Ohio’s new law prohibiting employers from creating or enforcing policies that prevent employees with a concealed carry license from storing a firearm in their locked vehicle while on employer premises takes effect March 19.
The law means that as long as an employee keeps her firearm and ammunition in a locked compartment of her vehicle while she is away from it, her employer may not take any action against her for bringing the firearm or ammunition onto its property.
Because of the new law, employers need to review their workplace violence and firearm policies. If your policies prohibit firearms in employees’ locked personal vehicles, they must be modified to make them consistent with the new law.
Employers are still free to prohibit employees who do not possess a valid concealed carry license (or who are otherwise excluded from the licensing requirement) from keeping firearms in their vehicles, even if they are otherwise in compliance with the law. Employers also may still prohibit employees from carrying firearms inside company premises and taking firearms out of privately owned vehicles while on company property.
Many business interest groups opposed the legislation because it makes access to firearms in the workplace easier. In light of the new law, employers are advised to revisit their workplace violence policies to make sure they state clearly the prohibitions on violence and threats of violence.
For more information on Ohio’s new gun law, see the January issue of Ohio Employment Law Letter.

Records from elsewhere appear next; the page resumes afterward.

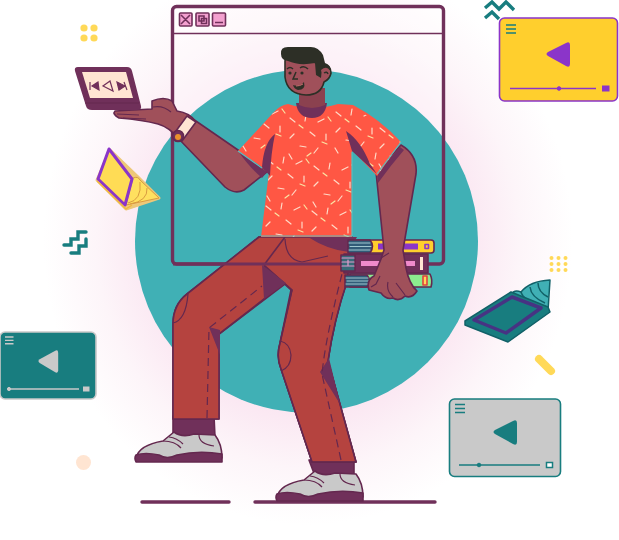
<!DOCTYPE html>
<html lang="en">
<head>
<meta charset="utf-8">
<title>Online learning illustration</title>
<style>
:root{--plum:#70305a;--teal:#40b0b5;--deep:#187d7f;--shirt:#ff5744;--pants:#b5433f;--skin:#a0505a;--yellow:#ffcf2d;--violet:#8b35c9;--grey:#c9c9c9;--peach:#ffe5d2;--pink:#f3a0cf;--ink:#2d2f26;--leaf:#8cec8f;--line:#64284f}
html,body{margin:0;background:#fff;overflow:hidden}
svg{display:block;width:619px;height:540px}
.plum{fill:var(--plum)}
.outline{stroke:var(--line);stroke-width:1.6;stroke-linejoin:round;stroke-linecap:round}
.skin{fill:var(--skin)}
.pants{fill:var(--pants)}
.seam{fill:none;stroke:var(--line);stroke-width:1.2}
.dash{stroke-dasharray:8 5}
.frame{fill:none;stroke:var(--plum);stroke-width:3.4;stroke-linejoin:round;stroke-linecap:round}
.zig{fill:none;stroke:var(--deep);stroke-width:3.4}
</style>
</head>
<body>
<svg viewBox="0 0 619 540" role="img" aria-label="Student striding with a laptop and books, surrounded by video players">
<defs>
<radialGradient id="glow"><stop offset="0" stop-color="#f7d5ea"/><stop offset=".55" stop-color="#fae3f0"/><stop offset=".8" stop-color="#fdf5f9"/><stop offset="1" stop-color="#fff"/></radialGradient>
<clipPath id="shirt-clip"><path d="M288 104Q312 112 338 104L353 105L401 142L377 176L352 150V237H261L269 172L238 151L273 113Z"/></clipPath>
<g id="confetti" fill="none" stroke="#ffd9c6" stroke-width="1.2" stroke-linecap="round"><path d="M4 6l5 4M20 3l-1 6M32 10l6-3M8 22l-4 4M24 20l5 4M40 22v6M14 34l6 1M32 36l-4 5M3 42l3 5"/><path stroke="#f9e3a2" d="M13 13l4 3M42 5l3 4M36 30l5 2M21 44l4-3"/></g>
<g id="dot-square"><circle r="3.6"/><circle cx="10" r="3.6"/><circle cy="10" r="3.6"/><circle cx="10" cy="10" r="3.6"/></g>
<g id="dot-row"><circle r="2"/><circle cx="7" r="2"/><circle cx="14" r="2"/></g>
<path id="menu-lines" d="M0 0H10M0 4H10M0 8H10" fill="none" stroke-width="1.6"/>
<path id="play" d="M2 14Q-1 12 2 10L20 1Q24-1 24 3V22Q24 26 20 24Z"/>
<g id="shoe"><path class="outline" fill="var(--grey)" d="M1 26Q4 13 28 9L39 0Q47 6 59 2L80 3Q87 12 87 26Z"/><path class="plum outline" d="M1 23Q10 20 24 23Q32 28 42 23Q64 18 87 22V30H1Q-1 26 1 23Z"/><path class="seam" d="M28 9Q40 9 46 16M34 5Q42 6 48 12M64 3Q64 12 79 14"/></g>
</defs>

<g id="backdrop">
<ellipse cx="308" cy="240" rx="265" ry="285" fill="url(#glow)"/>
<rect x="172" y="7" width="271" height="257" rx="4" fill="#fff" opacity=".35"/>
<circle cx="306.500" cy="241" r="171.500" fill="var(--teal)"/>
</g>

<g id="browser-window">
<rect class="frame" x="172.500" y="6.500" width="271" height="257.500" rx="4"/>
<path d="M173 33.500H443" stroke="var(--plum)" stroke-width="1.4"/>
<g fill="var(--pink)" stroke="var(--plum)" stroke-width="1.6">
<rect x="179.500" y="13" width="12.500" height="13" rx="1"/><rect x="196" y="13" width="13" height="13" rx="1"/><rect x="212.500" y="13" width="13" height="13" rx="1"/>
<path d="M181 15l9 9M190 15l-9 9M199 16h5v5h-5zM201.500 18.500h5v5h-5zM215 22.500h8"/>
</g>
</g>

<g id="ground" class="frame"><path d="M142 502H229M255 502H435"/></g>

<g id="legs">
<path class="plum outline" d="M173 416H214L215 437H173Z"/>
<path class="plum outline" d="M309 460L354 458V476H315Z"/>
<use href="#shoe" x="135" y="432"/>
<use href="#shoe" x="276" y="471"/>
<path class="pants outline" d="M259 237H352L347 280Q334 320 328 361L356 462H312L281 369Q276 357 280 343L291 290L264 265L306 268L219 334V419H173V324Q173 305 187 294Z"/>
<path class="pants outline" d="M259 237H330L300 271L219 334V419H173V324Q173 305 187 294Z"/>
<path class="pants outline" d="M285 237H352L347 282Q334 320 328 361L356 462H312L281 369Q276 357 280 343L292 290L264 265Z" stroke="none"/>
<path class="seam" d="M264 266L292 290L280 343Q276 357 281 369L312 462H356L328 361Q334 320 347 282"/>
<path class="plum" d="M262 265L286 283L264 299ZM308 237H357L349 252Q328 250 308 237ZM209 327L220 330V355ZM320 372L329 358L340 404Z"/>
<path class="seam" d="M173 323Q186 320 188 294M280 341Q290 343 291 355Q291 367 281 371M285 239Q286 260 302 262L328 256"/>
<path class="seam dash" d="M207 418L209 328L262 286M341 460L322 374Q325 340 343 270"/>
<path d="M173 264H345" stroke="var(--plum)" stroke-width="3.200"/>
</g>

<g id="left-arm">
<path class="skin outline" d="M238 150L268 171L244 190Q235 195 225 187L177 137L193 119Z"/>
<path class="plum" d="M238 151L267 172L262 178Q250 168 238 151Z"/>
<path class="skin outline" d="M115 111L152 109V101Q164 96 172 101L177 111Q190 113 195 121L179 139Q169 127 158 124Q143 120 119 118Q112 114 115 111Z"/>
<path class="seam" d="M117 114L139 115M153 107Q163 105 171 112M123 118L146 119"/>
<path fill="var(--peach)" class="outline" d="M187 116L196 122L182 141L173 135Z"/>
<circle class="plum outline" cx="178" cy="136" r="5.500"/><circle cx="178" cy="137" r="3" fill="#e9902c"/>
</g>

<g id="laptop">
<path class="plum" d="M78 67H127Q131 67 132 71L141 106Q142 110 137 110H92Q87 110 86 106L75 71Q74 67 78 67Z"/>
<path fill="var(--peach)" d="M82 72H126L133 98H90Z"/>
<g class="plum" stroke="var(--plum)" stroke-width="1.200"><path d="M90 82V90M98 82L92 86L99 90ZM117 82L125 86L119 90ZM124 82L127 90"/><path fill="none" d="M110 81L103 86L113 91Z"/></g>
<path class="seam" d="M85 103H139"/>
</g>

<g id="books" class="outline">
<path fill="var(--yellow)" d="M350 240H431Q434 240 434 243V250Q434 253 431 253H350Z"/>
<path fill="#315c78" d="M348 240H370Q375 246 370 253H348Z"/>
<path fill="none" stroke="#9fc7cf" stroke-width="1" d="M349 243H370M350 246.500H371M349 250H370"/>
<rect x="378" y="243.500" width="40" height="6" fill="var(--violet)" stroke="none"/><rect x="425" y="244.500" width="3.500" height="4" fill="none" stroke="var(--violet)"/>
<path class="plum" d="M344 254H428V273H344Z"/>
<path fill="#376a78" d="M341 255H355V271H341Z"/><path fill="none" stroke="#e39bcd" stroke-width="1.200" d="M342 258H354M342 262H354M342 266H354M348 260V265"/>
<rect x="361" y="261" width="54" height="5" fill="#f08acb" stroke="none"/><rect x="420" y="257" width="3" height="13" fill="var(--peach)" stroke="none"/>
<path fill="var(--leaf)" d="M350 274H430Q433 280 431 287H350Z"/>
<path fill="#315c78" d="M345 275H367Q372 281 367 287H345Z"/><path fill="none" stroke="#9fc7cf" stroke-width="1" d="M346 278H368M347 281H369M346 284H368"/>
<rect x="423" y="276" width="4" height="9" fill="#ffd75c" stroke="#e1433e"/>
</g>

<g id="right-arm">
<path class="skin outline" d="M401 145Q418 155 416 174L403 250L406 268Q409 284 417 291Q412 299 405 296Q399 302 393 298Q386 300 381 293L369 290Q366 280 374 276L381 259L384 250L376 172Z"/>
<path class="plum" d="M377 173L400 147L404 150Q391 165 378 183Z"/>
<path class="seam" d="M381 258L389 253M388 282Q386 291 393 297M396 283L405 295M380 276L376 284L371 287"/>
</g>

<g id="shirt">
<path fill="var(--shirt)" d="M288 104Q312 112 338 104L353 105Q380 119 401 142L377 176L352 150V237H261L269 172L238 151L273 113Q280 105 288 104Z"/>
<g clip-path="url(#shirt-clip)">
<use href="#confetti" x="240" y="104"/><use href="#confetti" x="286" y="112"/><use href="#confetti" x="332" y="106"/><use href="#confetti" x="376" y="122"/><use href="#confetti" x="264" y="154"/><use href="#confetti" x="310" y="160"/><use href="#confetti" x="356" y="150"/><use href="#confetti" x="262" y="200"/><use href="#confetti" x="308" y="205"/>
</g>
<path class="plum" d="M275 134Q264 142 262 167L270 176Q271 153 275 134ZM346 131Q361 141 370 164L377 174L352 151Z"/>
<path fill="none" stroke="#58bfc0" stroke-width="1.200" d="M238 151L262 168M401 142L377 174M261 236H352V152"/>
<path class="plum" d="M296 103H327Q325 118 312 118Q298 118 296 103Z"/>
</g>

<g id="head">
<path fill="#8b414f" d="M299 88H325V105Q312 111 299 105Z"/>
<path class="skin outline" style="stroke:var(--ink)" d="M285 61Q285 58 289 57L322 64Q331 65 331 73Q330 79 324 82Q321 95 306 95Q287 94 285 77Z"/>
<path fill="var(--ink)" d="M281 54Q280 46 290 47H309Q318 46 323 55L325 63Q331 65 331 71L327 69Q321 69 321 78L316 75L315 63Q299 66 288 61Q281 60 281 54Z"/>
<path fill="var(--skin)" d="M321 70Q327 65 330 71Q330 78 323 80Z"/>
<path fill="none" stroke="var(--ink)" stroke-width="1.500" d="M287 69Q290 66 293 69M300 68Q304 65 308 69M296 72L293 79H298M324 73Q327 71 328 74"/>
<circle cx="290" cy="73" r="1.600" fill="var(--ink)"/><circle cx="302" cy="73" r="1.600" fill="var(--ink)"/>
<path fill="var(--ink)" d="M293 85Q300 87 304 82Q306 90 298 90Q294 89 293 85Z"/><path d="M296 86Q300 86 303 84" stroke="#c96f70" fill="none"/>
</g>

<g id="yellow-player" fill="var(--violet)" stroke="var(--violet)">
<rect x="499.500" y="18" width="118" height="83" rx="5" fill="var(--yellow)" stroke-width="1.600"/>
<use href="#menu-lines" x="506" y="25" stroke="var(--deep)"/>
<use href="#play" x="546" y="42" stroke="none"/>
<path d="M510 88.500H596" stroke-width="1.600"/><circle cx="559" cy="88.500" r="1.800"/><rect x="602.500" y="86" width="6.500" height="5"/>
</g>
<g id="teal-player" fill="var(--grey)" stroke="var(--grey)">
<rect x="0" y="332" width="96" height="67" rx="5" fill="var(--deep)" stroke-width="1.600"/>
<use href="#menu-lines" transform="translate(5 337)scale(.85)"/>
<use href="#play" transform="translate(38 350)scale(.84 .92)" stroke="none"/>
<path d="M9 389H79" stroke-width="1.500"/><circle cx="9" cy="389" r="1.600"/><rect x="83.500" y="387" width="5.500" height="4"/>
</g>
<g id="grey-player" fill="var(--deep)" stroke="var(--deep)">
<rect x="449.500" y="399" width="111" height="77.500" rx="5" fill="var(--grey)" stroke-width="1.600"/>
<use href="#menu-lines" x="455" y="404.500"/>
<use href="#play" x="493" y="420" stroke="none"/>
<path d="M459 465H540" stroke-width="1.600"/><circle cx="479" cy="465" r="1.800"/><rect x="546.500" y="462.500" width="6" height="5" fill="#fff" stroke-width="1.500"/>
</g>

<g id="yellow-book" stroke-linejoin="round">
<path fill="#f2c879" stroke="#edc878" stroke-width="3" d="M97 180L126 209L159 198L138 177L110 150Z"/>
<path fill="#ffe05f" stroke="#d99b41" d="M126 205L133 178Q138 176 140 180L159 198Z"/>
<path fill="none" stroke="#d99b41" d="M128 203Q142 200 140 182M130 204Q148 201 147 188"/>
<path fill="#ffdc55" stroke="var(--violet)" stroke-width="3" d="M109 149L132 179L125 205L98 179Z"/>
<path fill="none" stroke="#f2b93f" stroke-width="1.500" d="M97 181L126 209L132 205"/>
</g>
<g id="teal-book" stroke="#116168" stroke-width="1.500" stroke-linejoin="round">
<path fill="var(--teal)" d="M511 295Q514 289 521 292Q530 281 550 280L548 311L540 309Z"/>
<path fill="none" d="M521 292Q523 300 541 306M530 287Q531 297 545 303M538 283Q538 292 548 297"/>
<path fill="var(--deep)" d="M465 321L511 292L548 307L550 312L508 342L465 325Z"/>
<path fill="var(--deep)" stroke="#473383" stroke-width="3.500" d="M474 320L512 297L541 308L506 333Z"/>
</g>

<g id="accents">
<use href="#dot-square" x="84" y="28" fill="#ffd958"/>
<g fill="#ffd958"><use href="#dot-row" x="551.500" y="258"/><use href="#dot-row" x="551.500" y="264"/><use href="#dot-row" x="551.500" y="270"/></g>
<path class="zig" d="M485 8L492 2L499 9L506 2L514 10M485 18L492 12L499 19"/>
<path class="zig" stroke-linecap="round" d="M64 245H71V239H78V232H86M71 253H79V246H86V239"/>
<path d="M539 359L551 371" stroke="#ffd958" stroke-width="8" stroke-linecap="round"/>
<circle cx="83.500" cy="462.500" r="7.500" fill="var(--peach)"/>
</g>
</svg>
</body>
</html>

Excerpted from Ohio Employment Law Letter and written by attorneys at the law firm of Porter Wright Morris & Arthur LLP. OHIO EMPLOYMENT LAW LETTER does not attempt to offer solutions to individual problems but rather to provide information about current developments in Ohio employment law. Questions about individual problems should be addressed to the employment law attorney of your choice. Contact the attorneys at Porter Wright Morris & Arthur LLP.